This article has been re-published from our faculty newsletter, Writing Matters, Spring 2011.
Anyone who teaches writing knows about “The Stack”—that ever-present pile of student papers demanding your attention. If you don’t tame it, “The Stack” can zap your energy, devour your free time, and overrun your life.
But there are ways to respond to student papers more efficiently while still giving students meaningful feedback on their writing.
Instructors tend to assume that their comments on papers are vital to their students’ growth as writers, but research suggests a murkier state of affairs. While instructor comments can help students become better writers, not all comments are created equal. Some comments have little or no impact, and others—such as those in which an instructor makes stylistic “improvements”—may actually be counter-productive because they diminish students’ sense of ownership of their work. The best comments are specific, encouraging, and given when students still have an opportunity to revise.
Keeping that in mind, we offer eight simple things you can do to improve the way you manage your stack of papers.

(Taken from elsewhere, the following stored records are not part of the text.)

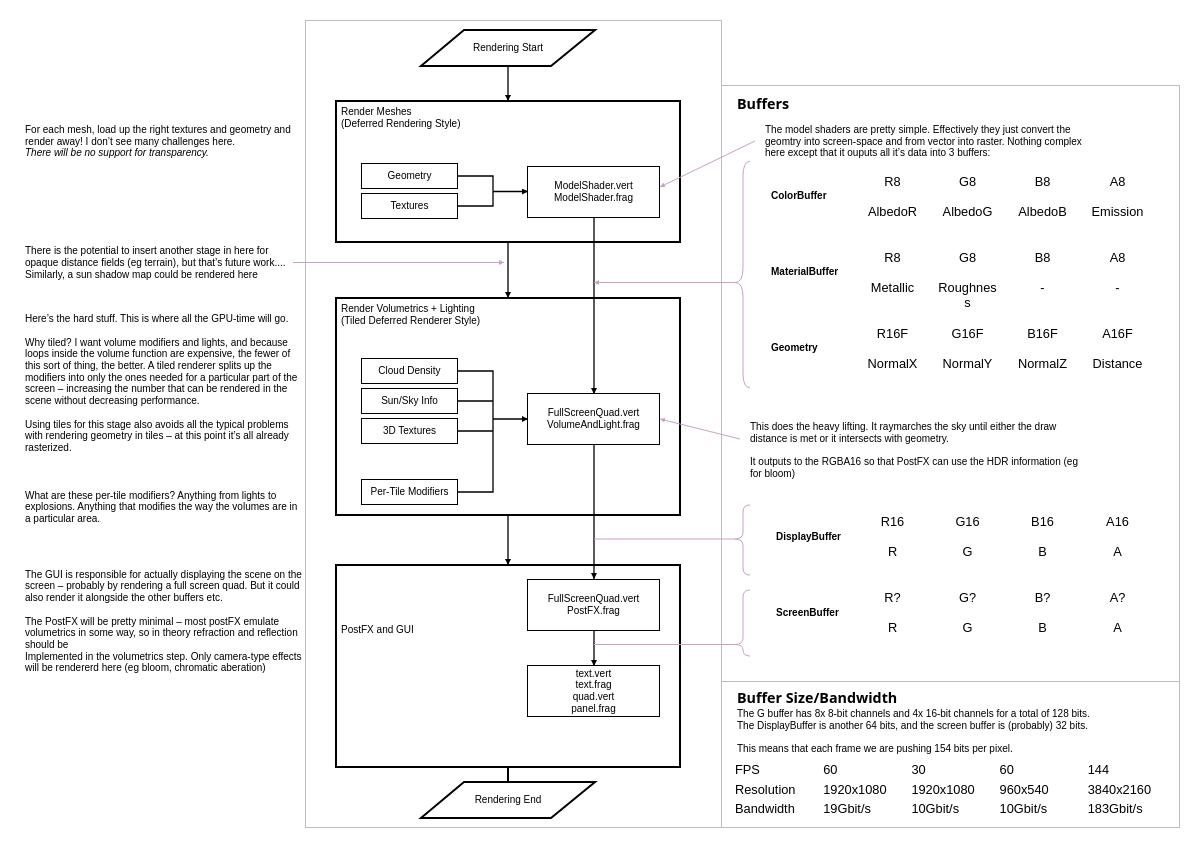
<!DOCTYPE html>
<html lang="en">
<head>
<meta charset="utf-8">
<title>Rendering pipeline</title>
<style>
:root { --ink: #000; --paper: #fff; --rule: #bdbdbd; --link: #cda0c6; }
* { box-sizing: border-box; margin: 0; padding: 0; }
html, body { width: 1200px; height: 848px; overflow: hidden; background: var(--paper); }
body { color: var(--ink); font: 10px/11.7px "Liberation Sans", Arial, sans-serif; }
main { position: relative; width: 1200px; height: 848px; display: grid; grid-template-columns: 305px 416px 459px; white-space: nowrap; }
h2 { font: 700 14.3px/20px "Noto Sans", "Open Sans", sans-serif; }

.notes { display: flex; flex-direction: column; padding: 124px 0 0 25px; }
.note-stage { margin-top: 86px; }
.note-tiled { margin-top: 33px; }
.note-modifiers { margin-top: 36px; }
.note-gui { margin-top: 44px; }

.flow { margin: 20px -1px 20px 0; border: 1px solid var(--rule); }
.stage, .node { position: absolute; border: solid var(--ink); }
.stage { left: 335px; width: 346px; border-width: 2px; padding: 4px; }
.stage h3 { font: inherit; }
.node { display: flex; align-items: center; justify-content: center; text-align: center; border-width: 1px; background: var(--paper); }
.input { left: 361px; width: 97px; height: 26px; }
.shader { left: 527px; width: 133px; height: 52px; }
.terminal { left: 421px; width: 174px; height: 36px; border: 0; background: none; }
.meshes { top: 100px; height: 143px; }
.volumetrics { top: 297px; height: 219px; }
.postfx { top: 564px; height: 204px; padding-top: 58px; }

.details { display: flex; flex-direction: column; padding: 85px 0 20px; }
.panel { border: 1px solid var(--rule); padding-left: 15px; }
.buffers { height: 596px; padding-top: 8px; border-bottom: 0; }
.bandwidth { height: 147px; padding-top: 6px; }
.model-text { margin: 10px 0 0 28px; }
.light-text { margin: 43px 0 0 13px; }
.group { display: flex; flex-direction: column; gap: 16px; margin: 7px 0 0 34px; --label: 84px; }
.outputs { margin: 27px 0 0 39px; --label: 79px; }
.buffer { display: grid; grid-template: 30px 30px / var(--label) repeat(4, 75px); text-align: center; font-size: 12.8px; line-height: 15px; }
.buffer span { padding-top: 7.5px; }
.buffer h3 { grid-row: span 2; align-self: center; text-align: left; font-size: 10px; line-height: 12px; }
.rates { display: grid; grid-template-columns: repeat(5, 88.2px); grid-auto-rows: 19.8px; margin: 5px 0 0 -2px; font-size: 12.8px; line-height: 19.8px; }

.connectors { position: absolute; inset: 0; pointer-events: none; }
</style>
</head>
<body>
<main>
  <section class="notes">
    <p>For each mesh, load up the right textures and geometry and<br>render away! I don’t see many challenges here.<br><em>There will be no support for transparency.</em></p>
    <p class="note-stage">There is the potential to insert another stage in here for<br>opaque distance fields (eg terrain), but that’s future work....<br>Similarly, a sun shadow map could be rendered here</p>
    <p class="note-tiled">Here’s the hard stuff. This is where all the GPU-time will go.<br><br>Why tiled? I want volume modifiers and lights, and because<br>loops inside the volume function are expensive, the fewer of<br>this sort of thing, the better. A tiled renderer splits up the<br>modifiers into only the ones needed for a particular part of the<br>screen – increasing the number that can be rendered in the<br>scene without decreasing performance.<br><br>Using tiles for this stage also avoids all the typical problems<br>with rendering geometry in tiles – at this point it’s all already<br>rasterized.</p>
    <p class="note-modifiers">What are these per-tile modifiers? Anything from lights to<br>explosions. Anything that modifies the way the volumes are in<br>a particular area.</p>
    <p class="note-gui">The GUI is responsible for actually displaying the scene on the<br>screen – probably by rendering a full screen quad. But it could<br>also render it alongside the other buffers etc.<br><br>The PostFX will be pretty minimal – most postFX emulate<br>volumetrics in some way, so in theory refraction and reflection<br>should be<br>Implemented in the volumetrics step. Only camera-type effects<br>will be rendererd here (eg bloom, chromatic aberation)</p>
  </section>

  <section class="flow">
    <div class="stage meshes"><h3>Render Meshes<br>(Deferred Rendering Style)</h3></div>
    <div class="stage volumetrics"><h3>Render Volumetrics + Lighting<br>(Tiled Deferred Renderer Style)</h3></div>
    <div class="stage postfx"><h3>PostFX and GUI</h3></div>

    <div class="node terminal" style="top:30px">Rendering Start</div>
    <div class="node input" style="top:163px">Geometry</div>
    <div class="node input" style="top:193px">Textures</div>
    <div class="node shader" style="top:166px">ModelShader.vert<br>ModelShader.frag</div>
    <div class="node input" style="top:358px">Cloud Density</div>
    <div class="node input" style="top:388px">Sun/Sky Info</div>
    <div class="node input" style="top:418px">3D Textures</div>
    <div class="node input" style="top:479px">Per-Tile Modifiers</div>
    <div class="node shader" style="top:393px">FullScreenQuad.vert<br>VolumeAndLight.frag</div>
    <div class="node shader" style="top:579px">FullScreenQuad.vert<br>PostFX.frag</div>
    <div class="node shader" style="top:665px">text.vert<br>text.frag<br>quad.vert<br>panel.frag</div>
    <div class="node terminal" style="top:782px">Rendering End</div>
  </section>

  <aside class="details">
    <section class="panel buffers">
      <h2>Buffers</h2>
      <p class="model-text">The model shaders are pretty simple. Effectively they just convert the<br>geomtry into screen-space and from vector into raster. Nothing complex<br>here except that it ouputs all it’s data into 3 buffers:</p>
      <div class="group">
        <div class="buffer"><h3>ColorBuffer</h3>
          <span>R8</span><span>G8</span><span>B8</span><span>A8</span>
          <span>AlbedoR</span><span>AlbedoG</span><span>AlbedoB</span><span>Emission</span></div>
        <div class="buffer"><h3>MaterialBuffer</h3>
          <span>R8</span><span>G8</span><span>B8</span><span>A8</span>
          <span>Metallic</span><span>Roughnes<br>s</span><span>-</span><span>-</span></div>
        <div class="buffer"><h3>Geometry</h3>
          <span>R16F</span><span>G16F</span><span>B16F</span><span>A16F</span>
          <span>NormalX</span><span>NormalY</span><span>NormalZ</span><span>Distance</span></div>
      </div>
      <p class="light-text">This does the heavy lifting. It raymarches the sky until either the draw<br>distance is met or it intersects with geometry.<br><br>It outputs to the RGBA16 so that PostFX can use the HDR information (eg<br>for bloom)</p>
      <div class="group outputs">
        <div class="buffer"><h3>DisplayBuffer</h3>
          <span>R16</span><span>G16</span><span>B16</span><span>A16</span>
          <span>R</span><span>G</span><span>B</span><span>A</span></div>
        <div class="buffer"><h3>ScreenBuffer</h3>
          <span>R?</span><span>G?</span><span>B?</span><span>A?</span>
          <span>R</span><span>G</span><span>B</span><span>A</span></div>
      </div>
    </section>
    <section class="panel bandwidth">
      <h2>Buffer Size/Bandwidth</h2>
      <p>The G buffer has 8x 8-bit channels and 4x 16-bit channels for a total of 128 bits.<br>The DisplayBuffer is another 64 bits, and the screen buffer is (probably) 32 bits.<br><br>This means that each frame we are pushing 154 bits per pixel.</p>
      <div class="rates">
        <span>FPS</span><span>60</span><span>30</span><span>60</span><span>144</span>
        <span>Resolution</span><span>1920x1080</span><span>1920x1080</span><span>960x540</span><span>3840x2160</span>
        <span>Bandwidth</span><span>19Gbit/s</span><span>10Gbit/s</span><span>10Gbit/s</span><span>183Gbit/s</span>
      </div>
    </section>
  </aside>

  <svg class="connectors" width="1200" height="848" viewBox="0 0 1200 848" fill="none" aria-hidden="true">
    <defs>
      <marker id="arrow" markerUnits="userSpaceOnUse" markerWidth="6" markerHeight="6" refX="6" refY="3" orient="auto"><path d="M0 0L6 3L0 6Z" fill="var(--ink)"/></marker>
      <marker id="link-arrow" markerUnits="userSpaceOnUse" markerWidth="5" markerHeight="5" refX="5" refY="2.5" orient="auto"><path d="M0 0L5 2.5L0 5Z" fill="var(--link)"/></marker>
    </defs>
    <g stroke="var(--ink)" stroke-width="2">
      <polygon points="421,66 464,30 595,30 551,66"/>
      <polygon points="421,818 464,782 595,782 551,818"/>
      <path d="M508 767V782"/>
    </g>
    <g stroke="var(--ink)" stroke-width="1.3">
      <path d="M458 176H493V206H458M458 371H493V492H458M458 401H493M458 431H493"/>
      <g marker-end="url(#arrow)">
        <path d="M508 66V101"/>
        <path d="M508 242V298"/>
        <path d="M508 515V565"/>
        <path d="M493 191.5H528"/>
        <path d="M493 419H528"/>
        <path d="M594 217V394"/>
        <path d="M594 444V579"/>
        <path d="M594 630V666"/>
      </g>
    </g>
    <g stroke="var(--link)">
      <g marker-end="url(#link-arrow)">
        <path d="M293 262.5H504"/>
        <path d="M755 141L660 187"/>
        <path d="M740 439L660 419"/>
        <path d="M735 282.5H594"/>
      </g>
      <path d="M735 539H594M735 644.5H594"/>
      <path d="M750 161Q743 162 743 176V268Q743 282.5 735 282.5Q743 282.5 743 297V374Q743 387 750 388"/>
      <path d="M750 505Q743 505 743 512V532Q743 539 735 539Q743 539 743 546V568Q743 575 750 575"/>
      <path d="M750 590Q743 590 743 597V638Q743 644.5 735 644.5Q743 644.5 743 650Q743 656 750 656"/>
    </g>
  </svg>
</main>
</body>
</html>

Set priorities. Articulate what you want the course (in general) and the assignment (in particular) to teach your students. Do you want them to apply a theory? Summarize a research finding? Argue persuasively using evidence? Define your expectations and limit your response to those issues.
Use a rubric. A grading rubric can be used for both drafts and final papers. A good one will specify what each level of response looks like. The descriptor for an exceptional abstract might say things like “Clearly defines the problem, methodology, and results. Uses precise language. Meets the word limit.”
Comment on drafts. Offering comments on drafts makes sense since your students can consider your suggestions when they revise. On the other hand, making extensive comments, especially suggestions for revision, on a final, graded assignment is futile. Remember: For students, grades speak louder than comments.
Go paperless. Most instructors find they can respond and grade faster online. Systems such as Turnitin’s GradeMark allow you to save frequently-used comments, so you don’t have to rewrite them every time.
Sit on your hands. Resist the temptation to make lots of marginal comments as you read. Instead, read the entire paper and then comment. You might find that the problems that worried you in the introduction are far less serious than the completely illogical argument on page 3. Reading the paper through also encourages you to hear what the student says rather than hunting for errors.
Be specific. Instead of “Expand!” say “On page 2, it might help to state how the naval blockade affected the South.” One or two comments like that are worth far more than pages of cryptic one-word admonitions.
Use peer response. If you give your students specific directions on how to comment on one another’s work, they can be effective reviewers. Peer response also helps students become critical readers.
Begin a dialogue. Require students to submit a short note with their assignments describing the experience of writing the paper and asking any questions they have. This step encourages students to reflect on their work and allows you to comment directly on issues that concern them.
But what about surface errors—the mistakes in grammar, punctuation, and spelling that are so prevalent in students’ writing?
Research suggests that marking such errors does little to help students improve. Say a student has written a paper that’s poorly focused, thinly supported, and laden with surface errors. If you mark every error and then make an end comment about the lack of focus and support, the student is likely to think all of those flaws are equally troublesome or—more likely—assume the surface errors are the most significant, since that’s what the majority of the marks on the paper address.
If a paper is strewn with errors, return it unmarked and request that the problems be addressed. For a paper with only a few errors, comment on patterns of error or discuss one or two of the most common mistakes during class. And the next time you’re tempted to insert missing apostrophes and correct misspelled words, remember: You’re not an editor—you’re a teacher.